His results are published in the November issue of Functional & Integrative Genomics.

The finding suggests that mutations affecting the immune system play an important role in the development of , contrary to the prevailing notion that mutations in the genes that regulate cell division are primarily responsible. Viruses such as human papilloma virus, which can cause cervical cancer, and Epstein-Barr virus, which can cause certain lymphomas, have also been implicated in breast cancer.

"Almost every human being is infected with one or more of these viruses, but most people never develop symptoms, much less breast cancer," Friedenson said.

Friedenson thinks that cancer-related viruses that are normally harmless can become dangerous if genes involved in immunity are mutated, either through heredity or environmental causes.

He identified gene mutations in breast cancer cells that affect their ability to recognize viruses, including some that would be expected to significantly increase the cells' vulnerability to viruses implicated in breast cancer.

"If we know which genes are damaged in a breast cancer patient's immune system, prevention or even therapy can be tailored by giving vaccines or perhaps antiviral drugs to reduce the chances of recurrence," said Friedenson. "Sequencing the genomes of individual breast cancers now costs about $2,000, and the cost continues to fall.

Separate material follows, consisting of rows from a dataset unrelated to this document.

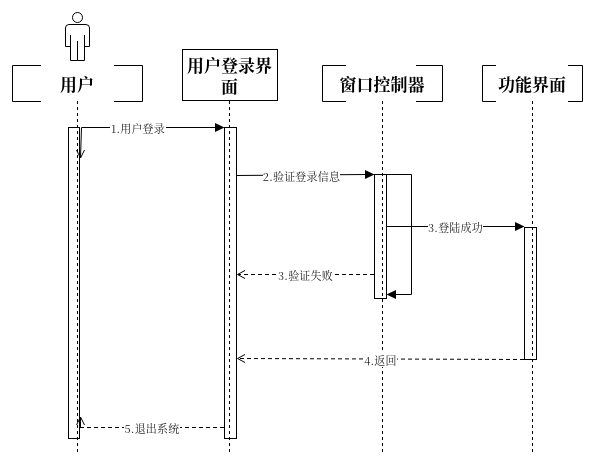
<!DOCTYPE html>
<html lang="zh-CN">
<head>
<meta charset="utf-8">
<title>用户登录时序图</title>
<style>
:root { --ink: #000; --label: #222; --paper: #fff; }
* { box-sizing: border-box; margin: 0; padding: 0; }
html, body { width: 595px; height: 468px; overflow: hidden; background: var(--paper); }
.diagram { position: relative; width: 595px; height: 468px; overflow: hidden; font-family: "Noto Serif CJK SC", "Noto Serif", serif; color: var(--ink); }
.lines { position: absolute; left: 0; top: 0; width: 595px; height: 468px; fill: none; stroke: var(--ink); stroke-width: 1; }
.lifeline { stroke-dasharray: 3 3; }
.return { stroke-dasharray: 4 3; }
.activation { fill: none; }
.solid-head { fill: var(--ink); stroke: none; }
.participant { position: absolute; display: flex; align-items: center; justify-content: center; text-align: center; font-size: 17px; line-height: 21px; font-weight: 700; white-space: nowrap; }
.user { left: 12px; top: 65px; width: 130px; height: 37px; }
.login-view { left: 182px; top: 49px; width: 96px; height: 52px; padding-right: 1px; }
.controller { left: 322px; top: 65px; width: 120px; height: 37px; }
.main-view { left: 482px; top: 65px; width: 100px; height: 37px; }
.message { position: absolute; display: flex; justify-content: center; height: 14px; font-size: 11px; line-height: 14px; letter-spacing: .2px; white-space: nowrap; color: var(--label); background: var(--paper); }
.login { left: 110px; top: 121px; width: 56px; }
.verify { left: 263px; top: 169px; width: 77px; }
.success { left: 428px; top: 220px; width: 55px; }
.failure { left: 278px; top: 268px; width: 55px; }
.back { left: 364px; top: 353px; width: 33px; }
.exit { left: 124px; top: 421px; width: 56px; }
</style>
</head>
<body>
<main class="diagram">
  <svg class="lines" viewBox="0 0 595 468" aria-hidden="true">
    <g class="actor">
      <circle cx="77.5" cy="17.5" r="5"/>
      <path d="M70.5 46.5H65.5V28Q65.5 24.5 69 24.5H86Q89.5 24.5 89.5 28V46.5H84.5M70.5 35V60.5H84.5V35M77.5 41V60.5"/>
    </g>
    <g class="frames">
      <path d="M41 65.5H12.5V101.5H41M114 65.5H142.5V101.5H114"/>
      <rect x="182.5" y="49.5" width="95" height="51"/>
      <path d="M346 65.5H322.5V101.5H346M416 65.5H442.5V101.5H416"/>
      <path d="M496 65.5H482.5V101.5H496M568 65.5H582.5V101.5H568"/>
    </g>
    <g class="lifeline">
      <path d="M77.5 101V454M229.5 101V454M382.5 101V454M532.5 101V454"/>
    </g>
    <g class="activation">
      <rect x="68.5" y="127.5" width="11" height="311"/>
      <rect x="224.5" y="127.5" width="12" height="311"/>
      <rect x="374.5" y="174.5" width="12" height="124"/>
      <rect x="524.5" y="227.5" width="12" height="132"/>
    </g>
    <g class="calls">
      <path d="M80.5 157L81.5 127.5H216M76.5 150L80.5 158L84.5 150"/>
      <path d="M236.5 184V175.5L366 174.5"/>
      <path d="M387 226.5H516"/>
      <path d="M387 174.5H411.5V294.5H395"/>
    </g>
    <g class="solid-head">
      <polygon points="215,123 224.5,127.5 215,132"/>
      <polygon points="365,170 374.5,174.5 365,179"/>
      <polygon points="515,222 524.5,226.5 515,231"/>
      <polygon points="396,290 386.5,294.5 396,299"/>
    </g>
    <g class="return">
      <path d="M374 274.5H238M524 359.5L238 358.5M224 427.5H81"/>
    </g>
    <g class="open-head">
      <path d="M245 270.5L237.5 274.5L245 278.5M245 354.5L237.5 358.5L245 362.5M76.5 425L80.5 417L84.5 425M80.5 417V428"/>
    </g>
  </svg>

  <h2 class="participant user">用户</h2>
  <h2 class="participant login-view">用户登录界<br>面</h2>
  <h2 class="participant controller">窗口控制器</h2>
  <h2 class="participant main-view">功能界面</h2>

  <p class="message login">1.用户登录</p>
  <p class="message verify">2.验证登录信息</p>
  <p class="message success">3.登陆成功</p>
  <p class="message failure">3.验证失败</p>
  <p class="message back">4.返回</p>
  <p class="message exit">5.退出系统</p>
</main>
</body>
</html>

This information could help physicians prescribe more targeted and effective treatments."

add to favorites email to friend print save as pdf

Related Stories

No viral cause for breast cancer and brain tumors

Oct 08, 2013

A major study conducted at the Sahlgrenska Academy has now disproved theories of a viral cause for breast cancer and the brain tumour, glioblastoma. The study, which was based on over seven billion DNA sequences and which ...

Researchers discover enzyme behind breast cancer mutations

Feb 06, 2013

Researchers at the University of Minnesota have uncovered a human enzyme responsible for causing DNA mutations found in the majority of breast cancers. The discovery of this enzyme – called APOBEC3B – may change the way ...

Recommended for you

Generation of tanners see spike in deadly melanoma

8 hours ago

(AP)—Stop sunbathing and using indoor tanning beds, the acting U.S. surgeon general warned in a report released Tuesday that cites an alarming 200 percent jump in deadly melanoma cases since 1973.

Penn team makes cancer glow to improve surgical outcomes

9 hours ago

The best way to cure most cases of cancer is to surgically remove the tumor. The Achilles heel of this approach, however, is that the surgeon may fail to extract the entire tumor, leading to a local recurrence.

Cancer: Tumors absorb sugar for mobility

21 hours ago

Cancer cells are gluttons. We have long known that they monopolize large amounts of sugar. More recently, it became clear that some tumor cells are also characterized by a series of features such as mobility or unlikeliness ...

User comments